"""
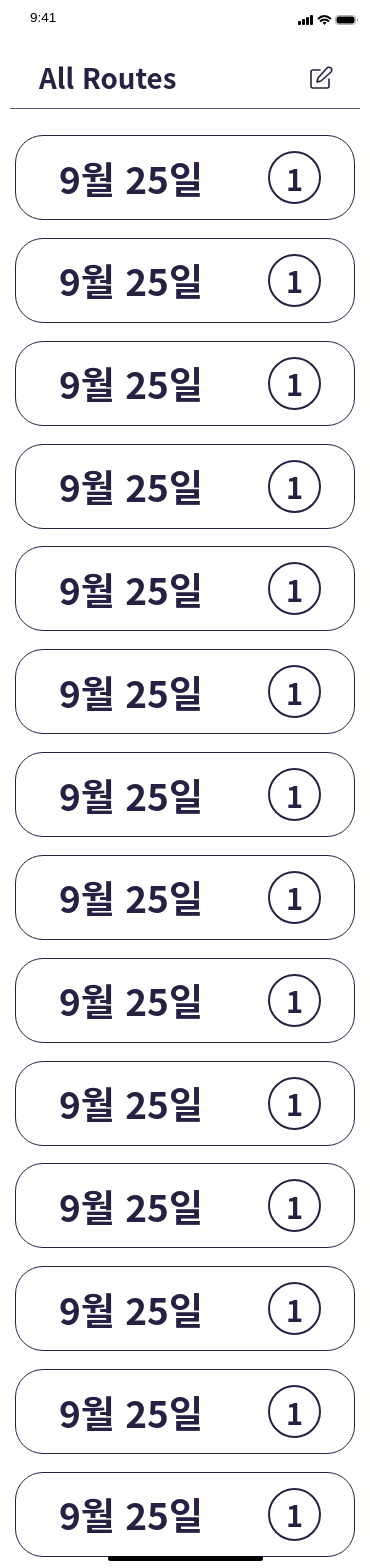
<!DOCTYPE html>
<html lang="ko">
<head>
<meta charset="utf-8">
<title>All Routes</title>
<style>
:root { --ink: #262143; --rule: #5c5874; --paper: #fff; --system: #000; }
* { box-sizing: border-box; margin: 0; padding: 0; }
html, body { width: 370px; height: 1568px; overflow: hidden; background: var(--paper); }
.screen { position: relative; width: 370px; height: 1568px; overflow: hidden; color: var(--ink); font-family: "Noto Sans CJK KR", "Noto Sans", sans-serif; font-weight: 700; }
.status-bar { display: flex; justify-content: space-between; align-items: center; height: 36px; padding: 0 11px 0 30px; color: var(--system); }
.status-bar time { font: 400 13.5px/16px "Liberation Sans", sans-serif; }
.status-icons { display: block; margin-top: 3px; }
.header { display: flex; justify-content: space-between; align-items: center; height: 73px; margin: 0 10px; padding: 10px 27px 0 29px; border-bottom: 2px solid var(--rule); border-bottom-width: 1.5px; }
.header h1 { font-size: 27.7px; line-height: 40px; white-space: nowrap; }
.edit-icon { display: block; margin-top: 2px; }
.routes { display: flex; flex-direction: column; gap: 17.85px; padding: 26px 15px 0; list-style: none; }
.route { display: flex; flex: none; justify-content: space-between; align-items: center; width: 340px; height: 85px; padding: 0 33px 0 43px; border: 1px solid var(--ink); border-radius: 28px; }
.date { font-size: 37px; line-height: 54px; white-space: nowrap; }
.count { display: flex; justify-content: center; align-items: center; width: 53px; height: 53px; border: 2px solid var(--ink); border-radius: 50%; font-size: 29px; line-height: 42px; }
.home-indicator { position: absolute; left: 108px; top: 1556px; width: 155px; height: 5px; border-radius: 3px; background: var(--system); }
</style>
</head>
<body>
<main class="screen">
  <div class="status-bar">
    <time>9:41</time>
    <svg class="status-icons" width="62" height="12" viewBox="0 0 62 12" aria-hidden="true">
      <g class="signal">
        <rect x="1" y="7" width="3" height="4" rx="1"/>
        <rect x="5" y="5" width="3" height="6" rx="1"/>
        <rect x="9" y="3" width="3" height="8" rx="1"/>
        <rect x="13" y="1" width="3" height="10" rx="1"/>
      </g>
      <g class="wifi" fill="none" stroke="#000" stroke-width="2">
        <path d="M21 5Q27 -1 34 5"/>
        <path d="M23 7.5Q27.5 3.5 32 7.5"/>
        <path d="M25.5 8.5Q27.5 7 29.5 8.5L27.5 11Z" fill="#000" stroke="none"/>
      </g>
      <g class="battery">
        <rect x="38.5" y="1.5" width="20" height="9" rx="3" fill="none" stroke="#aaa"/>
        <rect x="40" y="3" width="17" height="6" rx="1.5" stroke="#000"/>
        <path d="M60 4Q62 6 60 8Z" fill="#999"/>
      </g>
    </svg>
  </div>
  <header class="header">
    <h1>All Routes</h1>
    <svg class="edit-icon" width="24" height="24" viewBox="0 0 24 24" fill="none" stroke="#262143" stroke-width="1.6" stroke-linecap="round" stroke-linejoin="round" role="img" aria-label="Edit">
      <path d="M11 4H4Q2 4 2 6V20Q2 22 4 22H18Q20 22 20 20V13"/>
      <path d="M18 2Q20 0.5 22 2Q23.5 4 22 6L12 15L8 16L9 12Z"/>
    </svg>
  </header>
  <ul class="routes">
    <li class="route"><span class="date">9월 25일</span><span class="count">1</span></li>
    <li class="route"><span class="date">9월 25일</span><span class="count">1</span></li>
    <li class="route"><span class="date">9월 25일</span><span class="count">1</span></li>
    <li class="route"><span class="date">9월 25일</span><span class="count">1</span></li>
    <li class="route"><span class="date">9월 25일</span><span class="count">1</span></li>
    <li class="route"><span class="date">9월 25일</span><span class="count">1</span></li>
    <li class="route"><span class="date">9월 25일</span><span class="count">1</span></li>
    <li class="route"><span class="date">9월 25일</span><span class="count">1</span></li>
    <li class="route"><span class="date">9월 25일</span><span class="count">1</span></li>
    <li class="route"><span class="date">9월 25일</span><span class="count">1</span></li>
    <li class="route"><span class="date">9월 25일</span><span class="count">1</span></li>
    <li class="route"><span class="date">9월 25일</span><span class="count">1</span></li>
    <li class="route"><span class="date">9월 25일</span><span class="count">1</span></li>
    <li class="route"><span class="date">9월 25일</span><span class="count">1</span></li>
  </ul>
  <div class="home-indicator"></div>
</main>
</body>
</html>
"""
§ Work to be completed: Extract each line from the entries above that contains the string "system".

§ Output of the task:
:root { --ink: #262143; --rule: #5c5874; --paper: #fff; --system: #000; }
.status-bar { display: flex; justify-content: space-between; align-items: center; height: 36px; padding: 0 11px 0 30px; color: var(--system); }
.home-indicator { position: absolute; left: 108px; top: 1556px; width: 155px; height: 5px; border-radius: 3px; background: var(--system); }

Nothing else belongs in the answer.